Tsai also argued that the erosion of democratic progress and civil liberties in Hong Kong under China's "one country, two systems" means that Taiwan should never take Beijing seriously when it talks about "unification."
'Face up to reality'
In Taipei, the Mainland Affairs Council called on Beijing to respect the outcome of the election.
"[Wang] must face up to reality and stop believing his own lies," the council, an administrative department responsible for handling the relationship with China, said in a statement.
Wu Qiang, a former politics lecturer at Beijing's prestigious Tsinghua University, said Tsai's re-election could prove to be a fundamental turning point for Taiwan.
He said the opposition Kuomintang (KMT) had failed to address concerns about growing Chinese influence, with Han avoiding the issue entirely during his campaign.
"Tsai Ing-wen resisted Chinese influence with the anti-infiltration law just before the election, defending democracy and opposing one country, two systems," Wu said. "She was targeting younger voters."
But he said Beijing is unlikely to soften its stance any time soon.
"There will be no fundamental changes to [China's] policy on Taiwan for a long time to come," Wu said.
Veteran Chinese journalist Gao Yu said Taiwan would have become unrecognizable if Han had been voted in as president on Saturday, and that Hong Kong had indeed served as a warning about one possible future for Taiwan.
"Going by the example of Hong Kong, if Han Kuo-yu had won, a lot of the [freedoms] that people in Taiwan currently enjoy would have changed," Gao said.
"But the people of Taiwan totally rejected the idea of 'one country, two systems' as mooted by the Chinese Communist Party," she said. "They have defended the sovereignty of 23 million people, as well as their values, their lifestyle and their capitalist system."
Pressure from China could get worse
U.S.-based legal scholar Teng Biao said Taiwan had made its support for the Hong Kong protest movement abundantly clear, and had taken specific action to support protesters.
"This time the Democratic Progressive Party (DPP) and Tsai Ing-wen prevailed," Teng told a discussion forum in Taipei on Monday. "It is widely seen as having played a very important role in Hong Kong's ongoing struggle."
"But I think Tsai, during the next four years of her presidency, should step up support for Hong Kong, not just moral and verbal support, but also in the form of more specific actions," he said.
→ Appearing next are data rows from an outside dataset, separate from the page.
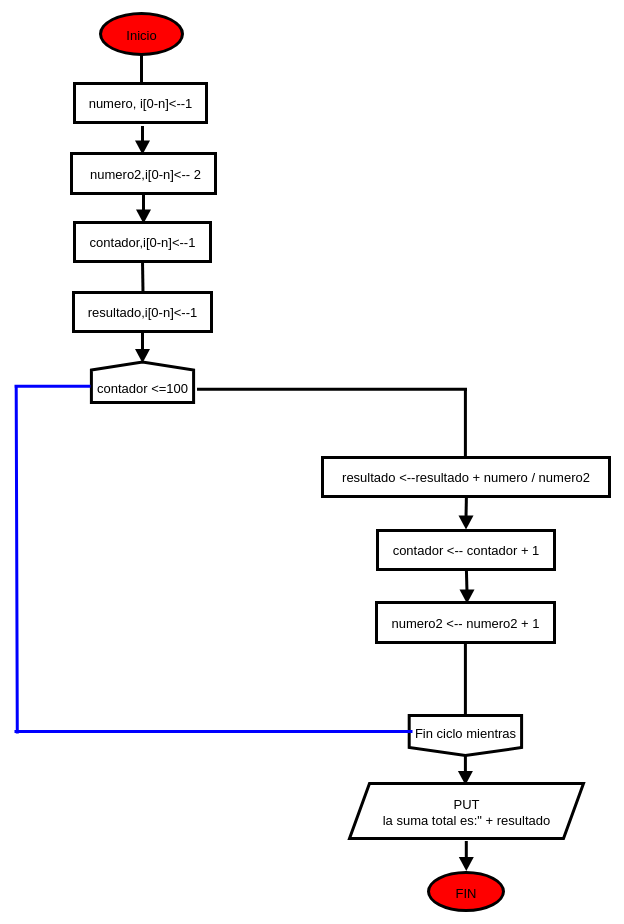
<!DOCTYPE html>
<html lang="es">
<head>
<meta charset="utf-8">
<title>Diagrama de flujo</title>
<style>
:root {
  --ink: #000;
  --paper: #fff;
  --terminal: #f00;
  --loop: #00f;
}
* { box-sizing: border-box; }
html, body { margin: 0; background: var(--paper); }
.flowchart {
  position: relative;
  width: 624px;
  height: 924px;
  overflow: hidden;
  background: var(--paper);
  color: var(--ink);
  font: 13px/16px "Liberation Sans", Arial, sans-serif;
}
.lines { position: absolute; inset: 0; display: block; }
.back { z-index: 0; }
.loop { z-index: 2; }
.flow { fill: none; stroke: var(--ink); stroke-width: 3; }
.return { fill: none; stroke: var(--loop); stroke-width: 3; stroke-linecap: square; }
.outline { fill: var(--paper); stroke: var(--ink); stroke-width: 3; }
.node {
  position: absolute;
  z-index: 1;
  display: flex;
  align-items: center;
  justify-content: center;
  padding-top: 2px;
  text-align: center;
  white-space: nowrap;
}
.process { height: 42px; border: 3px solid var(--ink); background: var(--paper); }
.terminal { border: 3px solid var(--ink); border-radius: 50%; background: var(--terminal); }
.start { left: 99px; top: 12px; width: 85px; height: 44px; padding-top: 3px; }
.set-numero { left: 73px; top: 82px; width: 135px; }
.set-numero2 { left: 70px; top: 152px; width: 147px; height: 43px; padding-left: 4px; }
.set-contador { left: 73px; top: 221px; width: 139px; }
.set-resultado { left: 72px; top: 291px; width: 141px; }
.loop-start { left: 90px; top: 361px; width: 105px; height: 43px; padding-top: 12px; }
.add-resultado { left: 321px; top: 456px; width: 290px; }
.add-contador { left: 376px; top: 529px; width: 180px; }
.add-numero2 { left: 375px; top: 601px; width: 181px; height: 43px; }
.loop-end { left: 408px; top: 714px; width: 115px; height: 42px; padding-top: 0; padding-bottom: 3px; }
.output { left: 348px; top: 782px; width: 237px; height: 58px; padding-top: 3px; }
.end { left: 427px; top: 871px; width: 78px; height: 41px; padding-top: 4px; }
</style>
</head>
<body>
<main class="flowchart">
  <svg class="lines back" width="624" height="924" viewBox="0 0 624 924" aria-hidden="true">
    <defs>
      <path id="arrowhead" d="M-7.5 -14H7.5L0 0Z"/>
    </defs>
    <g class="flow">
      <path d="M141.5 54V82"/>
      <path d="M142.5 126V144"/>
      <path d="M143.5 193V213"/>
      <path d="M142.5 261L143 292"/>
      <path d="M142.5 331V352"/>
      <path d="M197 389.3H467M465.4 388V457"/>
      <path d="M466.4 497L466 518"/>
      <path d="M466.4 570L467 592"/>
      <path d="M465.4 643V715"/>
      <path d="M465.4 756V773"/>
      <path d="M466.3 841V860"/>
    </g>
    <use href="#arrowhead" x="142.5" y="154.5"/>
    <use href="#arrowhead" x="143.5" y="223.5"/>
    <use href="#arrowhead" x="142.5" y="363"/>
    <use href="#arrowhead" x="466" y="529.5"/>
    <use href="#arrowhead" x="467" y="603.5"/>
    <use href="#arrowhead" x="465.4" y="785"/>
    <use href="#arrowhead" x="466.3" y="871"/>
    <g class="outline">
      <polygon points="91.4,370 142.5,362 193.6,370 193.6,402.5 91.4,402.5"/>
      <polygon points="409.2,715.4 521.6,715.4 521.6,747.5 465.4,755.5 409.2,747.5"/>
      <polygon points="369.5,783.4 583.5,783.4 563.5,838.6 349.5,838.6"/>
    </g>
  </svg>

  <div class="node terminal start">Inicio</div>
  <div class="node process set-numero">numero, i[0-n]&lt;--1</div>
  <div class="node process set-numero2">numero2,i[0-n]&lt;-- 2</div>
  <div class="node process set-contador">contador,i[0-n]&lt;--1</div>
  <div class="node process set-resultado">resultado,i[0-n]&lt;--1</div>
  <div class="node loop-start">contador &lt;=100</div>

  <div class="node process add-resultado">resultado &lt;--resultado + numero / numero2</div>
  <div class="node process add-contador">contador &lt;-- contador + 1</div>
  <div class="node process add-numero2">numero2 &lt;-- numero2 + 1</div>
  <div class="node loop-end">Fin ciclo mientras</div>
  <div class="node output">PUT<br>la suma total es:" + resultado</div>
  <div class="node terminal end">FIN</div>

  <svg class="lines loop" width="624" height="924" viewBox="0 0 624 924" aria-hidden="true">
    <path class="return" d="M89 386.3H16M16.2 387L17.3 732M16 731.4H411"/>
  </svg>
</main>
</body>
</html>
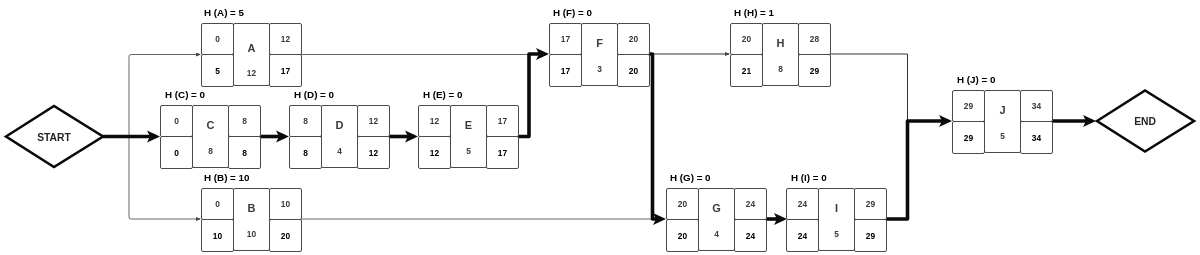
<!DOCTYPE html>
<html lang="en">
<head>
<meta charset="utf-8">
<title>Critical path network</title>
<style>
:root {
  --paper: #fff;
  --ink: #000;
  --soft-ink: #3a3a3a;
  --cell-line: #4a4a4a;
  --thin-line: #666;
  --critical: #0a0a0a;
}
* { box-sizing: border-box; margin: 0; }
body { width: 1200px; height: 255px; overflow: hidden; background: var(--paper); }
.network {
  position: relative;
  width: 1200px;
  height: 255px;
  overflow: hidden;
  font-family: "Liberation Sans", Arial, sans-serif;
  font-weight: 700;
  color: var(--ink);
}
.connectors { position: absolute; left: 0; top: 0; display: block; }
.connectors path, .connectors polygon { fill: none; }
.connectors .thin { stroke: var(--thin-line); stroke-width: 1; }
.connectors .dark { stroke: #333; }
.connectors .critical { stroke: var(--critical); stroke-width: 3.6; stroke-linejoin: round; }
.connectors .terminal { stroke: var(--critical); stroke-width: 2.6; fill: var(--paper); }
.connectors .head { fill: var(--critical); }
.connectors .small-head { fill: #444; }
.terminal-label {
  position: absolute;
  width: 98px;
  height: 62px;
  display: flex;
  align-items: center;
  justify-content: center;
  font-size: 10.3px;
  color: #222;
}
.activity { position: absolute; left: var(--x); top: var(--y); width: 99px; height: 63px; }
.slack {
  position: absolute;
  left: var(--inset, 4px);
  bottom: 67px;
  font-size: 9.8px;
  line-height: 12px;
  white-space: nowrap;
}
.box {
  display: grid;
  grid-template: 32px 32px / 32px 37px 32px;
  gap: 0;
  font-size: 8.4px;
  line-height: 12px;
}
.box > * {
  display: flex;
  align-items: center;
  justify-content: center;
  border: 1px solid var(--cell-line);
  border-radius: 2px;
  background: var(--paper);
}
.box > .es, .box > .ef { color: var(--soft-ink); }
.box > .ls, .box > .lf { margin-top: -1px; }
.es { grid-area: 1 / 1; }
.ls { grid-area: 2 / 1; }
.ef { grid-area: 1 / 3; }
.lf { grid-area: 2 / 3; }
.box > .es, .box > .ls { margin-right: -1px; }
.box > .ef, .box > .lf { margin-left: -1px; }
.box > .task {
  grid-area: 1 / 2 / 3 / 3;
  height: 63px;
  flex-direction: column;
  justify-content: flex-start;
  gap: 13px;
  padding-top: 12px;
  color: var(--soft-ink);
}
.box > .task.low { padding-top: 17px; gap: 12px; }
.name { font-size: 11px; line-height: 14px; }
</style>
</head>
<body>
<main class="network">
  <svg class="connectors" width="1200" height="255" viewBox="0 0 1200 255" aria-hidden="true">
    <defs>
      <marker id="arrow" markerUnits="userSpaceOnUse" markerWidth="14" markerHeight="14" refX="9" refY="7" orient="auto">
        <polygon class="head" points="0,1 13,7 0,13 3,7"/>
      </marker>
      <marker id="small-arrow" markerUnits="userSpaceOnUse" markerWidth="5" markerHeight="4" refX="4" refY="2" orient="auto">
        <polygon class="small-head" points="0,0 5,2 0,4"/>
      </marker>
    </defs>
    <g class="thin">
      <path d="M129 136V56.5Q129 54.5 131 54.5H200" marker-end="url(#small-arrow)"/>
      <path d="M129 136V217Q129 219 131 219H200" marker-end="url(#small-arrow)"/>
      <path d="M299 54.5H530"/>
      <path d="M299 219H662" marker-end="url(#small-arrow)"/>
      <path class="dark" d="M647 54H729" marker-end="url(#small-arrow)"/>
      <path class="dark" d="M828 54H907.5V121"/>
    </g>
    <g class="critical">
      <path d="M103 136.5H156" marker-end="url(#arrow)"/>
      <path d="M258 136.5H285" marker-end="url(#arrow)"/>
      <path d="M387 136.5H414" marker-end="url(#arrow)"/>
      <path d="M516 136.5H529V54H545" marker-end="url(#arrow)"/>
      <path d="M647 54H652.5V219H662" marker-end="url(#arrow)"/>
      <path d="M764 219H783" marker-end="url(#arrow)"/>
      <path d="M885 219H907.5V121H948" marker-end="url(#arrow)"/>
      <path d="M1050 121H1092" marker-end="url(#arrow)"/>
    </g>
    <polygon class="terminal" points="6,136.5 54,106 103,136.5 54,167"/>
    <polygon class="terminal" points="1097,121 1145,90.5 1194,121 1145,151.5"/>
  </svg>

  <p class="terminal-label" style="left:5px;top:106px">START</p>
  <p class="terminal-label" style="left:1096px;top:90px">END</p>

  <section class="activity" style="--x:201px;--y:23px;--inset:3px">
    <h2 class="slack">H (A) = 5</h2>
    <div class="box"><span class="es">0</span><span class="ls">5</span><div class="task low"><b class="name">A</b><span>12</span></div><span class="ef">12</span><span class="lf">17</span></div>
  </section>
  <section class="activity" style="--x:160px;--y:105px;--inset:5px">
    <h2 class="slack">H (C) = 0</h2>
    <div class="box"><span class="es">0</span><span class="ls">0</span><div class="task"><b class="name">C</b><span>8</span></div><span class="ef">8</span><span class="lf">8</span></div>
  </section>
  <section class="activity" style="--x:289px;--y:105px;--inset:5px">
    <h2 class="slack">H (D) = 0</h2>
    <div class="box"><span class="es">8</span><span class="ls">8</span><div class="task"><b class="name">D</b><span>4</span></div><span class="ef">12</span><span class="lf">12</span></div>
  </section>
  <section class="activity" style="--x:418px;--y:105px;--inset:5px">
    <h2 class="slack">H (E) = 0</h2>
    <div class="box"><span class="es">12</span><span class="ls">12</span><div class="task"><b class="name">E</b><span>5</span></div><span class="ef">17</span><span class="lf">17</span></div>
  </section>
  <section class="activity" style="--x:201px;--y:188px;--inset:3px">
    <h2 class="slack">H (B) = 10</h2>
    <div class="box"><span class="es">0</span><span class="ls">10</span><div class="task"><b class="name">B</b><span>10</span></div><span class="ef">10</span><span class="lf">20</span></div>
  </section>
  <section class="activity" style="--x:549px;--y:23px">
    <h2 class="slack">H (F) = 0</h2>
    <div class="box"><span class="es">17</span><span class="ls">17</span><div class="task"><b class="name">F</b><span>3</span></div><span class="ef">20</span><span class="lf">20</span></div>
  </section>
  <section class="activity" style="--x:730px;--y:23px">
    <h2 class="slack">H (H) = 1</h2>
    <div class="box"><span class="es">20</span><span class="ls">21</span><div class="task"><b class="name">H</b><span>8</span></div><span class="ef">28</span><span class="lf">29</span></div>
  </section>
  <section class="activity" style="--x:666px;--y:188px">
    <h2 class="slack">H (G) = 0</h2>
    <div class="box"><span class="es">20</span><span class="ls">20</span><div class="task"><b class="name">G</b><span>4</span></div><span class="ef">24</span><span class="lf">24</span></div>
  </section>
  <section class="activity" style="--x:786px;--y:188px;--inset:5px">
    <h2 class="slack">H (I) = 0</h2>
    <div class="box"><span class="es">24</span><span class="ls">24</span><div class="task"><b class="name">I</b><span>5</span></div><span class="ef">29</span><span class="lf">29</span></div>
  </section>
  <section class="activity" style="--x:952px;--y:90px;--inset:5px">
    <h2 class="slack">H (J) = 0</h2>
    <div class="box"><span class="es">29</span><span class="ls">29</span><div class="task"><b class="name">J</b><span>5</span></div><span class="ef">34</span><span class="lf">34</span></div>
  </section>
</main>
</body>
</html>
The election followed half a year of protests in Hong Kong, which underscored to Taiwan's voters the erosion of democratic progress and civil liberties in Hong Kong under the "one country, two systems" model that China wants to use to rule Taiwan.
Tsai told journalists at a news conference after her victory was announced on Saturday that she expects pressure from China to continue, and even worsen.
Tsai repeatedly said that Taiwan's 23 million people -- who are ruled under the KMT-founded 1911 Republic of China that fled to the island in 1949 after losing the civil war -- have no wish to give up their sovereignty.
During the campaign, security agencies and analysts revealed how China had poured funding, fake news and disinformation into Taiwan ahead of the crucial poll.
Reported by Qiao Long for RFA's Mandarin Service, and by Chung Kuang-cheng for the Cantonese Service. Translated and edited by Luisetta Mudie.